The moon was directly above my head. I was too tired to walk. I sat near the end of the trench, far from my original place but I was exhausted to walk all the way. My eyelids began to get heavy and the image of my front door came into my mind. The kids were playing and I could see my wife through the window, she was sitting on the sofa. She looked happy and so did the kids. The image kept playing over and over again until I drifted off into a deep slumber. I sometimes wish I would never wake up or that the war would end and then I would go back to my family, but this world is a cruel place.

Thomas J Delaney 16/8/1916

We began to march north-west of the trench. We woke at dusk and everyone was tired, though in truth it wasn’t so bad. The night was probably the most dangerous time of the day here. You could have gas bombers coming from behind or the sides, either was dangerous.

I could hear the men breathing deeply, grunting loudly and some were yawning as they walked. They struggled to keep up. They were still spooked about what happened in frontline. A soldier went berserk and killed 32 people before he killed himself. He was the happy one, the one who made us laugh, he told us stories about his family and he was like family to all of us. It makes you wonder why he would do such a thing.

I looked around and saw a few men crying and whimpering. Some walked in silence, some walked crying but I walked empty, lonely and thoughtless.

“INCOMING! RUN! GO YOU USELESS SODS!” a man yelled at the top of his lungs. I could hear gunshots, I saw men fall to their knees taking their last breaths, and I could smell gunpowder. I turned forward and ran for my life, I ran for my wife, I ran for my children but it wasn’t good enough.
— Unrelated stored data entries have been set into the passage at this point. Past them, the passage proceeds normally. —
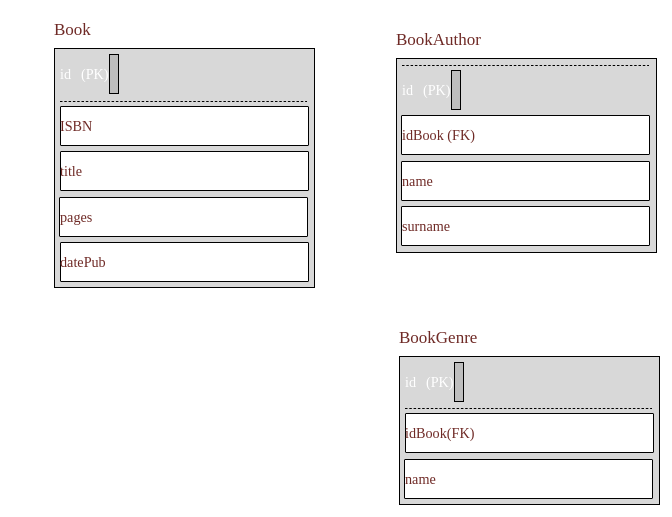
<!DOCTYPE html>
<html lang="en">
<head>
<meta charset="utf-8">
<title>Book data model</title>
<style>
:root {
  --paper: #fff;
  --panel: #d8d8d8;
  --handle: #bebebe;
  --line: #000;
  --text: #6f2a26;
  --key-text: #fff;
}
*, *::before { box-sizing: border-box; margin: 0; padding: 0; }
html, body { width: 672px; height: 517px; overflow: hidden; background: var(--paper); }
.diagram {
  position: relative;
  width: 672px;
  height: 517px;
  overflow: hidden;
  font-family: "Liberation Serif", "Times New Roman", serif;
  font-size: 14.2px;
  color: var(--text);
}
.entity { position: absolute; width: 261px; }
.book { left: 54px; top: 20px; --gap: 5.4px; }
.author { left: 396px; top: 30px; --gap: 5.5px; }
.genre { left: 399px; top: 328px; --gap: 6px; }
.entity h2 { height: 28px; font-size: 17px; font-weight: 400; line-height: 20px; }
.table {
  padding: 5px 6px 5px 4px;
  background: var(--panel);
  border: 1px solid var(--line);
}
.book .table { height: 240px; }
.author .table { height: 195px; }
.genre .table { height: 149px; }
.key {
  position: relative;
  display: flex;
  align-items: center;
  height: 40px;
  padding-left: 1px;
  white-space: nowrap;
  color: var(--key-text);
}
.key span { width: 21px; }
.key::before {
  content: "";
  position: absolute;
  left: 50px;
  top: 0;
  width: 10px;
  height: 40px;
  background: var(--handle);
  border: 1px solid var(--line);
}
.divider {
  display: block;
  width: 247px;
  height: 1px;
  margin: 7px 0 4px 1px;
}
.divider line { stroke: var(--line); stroke-width: 1; stroke-dasharray: 2.5 1.8; }
.author .divider { margin: 1px 0 4px 1px; }
.genre .divider { margin-top: 6px; }
.author .key { margin-bottom: 5px; }
.fields { display: flex; flex-direction: column; gap: var(--gap); list-style: none; }
.fields li {
  height: 40px;
  line-height: 38px;
  white-space: nowrap;
  background: var(--paper);
  border: 1px solid var(--line);
  border-radius: 1px;
}
.fields .nudged { position: relative; left: 1px; text-indent: -1px; }
</style>
</head>
<body>
<main class="diagram">
  <section class="entity book">
    <h2>Book</h2>
    <div class="table">
      <div class="key"><span>id</span><span>(PK)</span></div>
      <svg class="divider" viewBox="0 0 247 1" aria-hidden="true"><line x1="0" y1="0.5" x2="247" y2="0.5"/></svg>
      <ul class="fields">
        <li class="nudged">ISBN</li>
        <li class="nudged">title</li>
        <li>pages</li>
        <li class="nudged">datePub</li>
      </ul>
    </div>
  </section>

  <section class="entity author">
    <h2>BookAuthor</h2>
    <div class="table">
      <svg class="divider" viewBox="0 0 247 1" aria-hidden="true"><line x1="0" y1="0.5" x2="247" y2="0.5"/></svg>
      <div class="key"><span>id</span><span>(PK)</span></div>
      <ul class="fields">
        <li>idBook (FK)</li>
        <li>name</li>
        <li>surname</li>
      </ul>
    </div>
  </section>

  <section class="entity genre">
    <h2>BookGenre</h2>
    <div class="table">
      <div class="key"><span>id</span><span>(PK)</span></div>
      <svg class="divider" viewBox="0 0 247 1" aria-hidden="true"><line x1="0" y1="0.5" x2="247" y2="0.5"/></svg>
      <ul class="fields">
        <li class="nudged">idBook(FK)</li>
        <li>name</li>
      </ul>
    </div>
  </section>
</main>
</body>
</html>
A sharp pain hit the bottom of my spine and down my legs. I lost all control and tripped over myself.

I screamed out in pain. Squeezing my eyes shut and clenching my jaw. Was this it? Was this the noble death I came here for? Lie on the ground . . . paralysed, this was the death I came here for. A sense of realisation overcame me, I will never see my family again, I am going to die on the battlefield and be forgotten. A soldier’s last thought should be of home, that’s what the men said. I could use my gun and try to kill anyone I can until my time runs out or I could lie here and wait for death to come. One of my choices of action is noble but it is not the one I will pick. I will lie here, think about my family and walk towards that light I always feared.

“OMNE TELUM MORTE TIMENDUM,” I shouted for all to hear. I slowly closed my eyes and took my last breath and clutched the necklace around my neck. I love you, amica mea, Tara. All goes silent, all goes black. This is it, this is my death.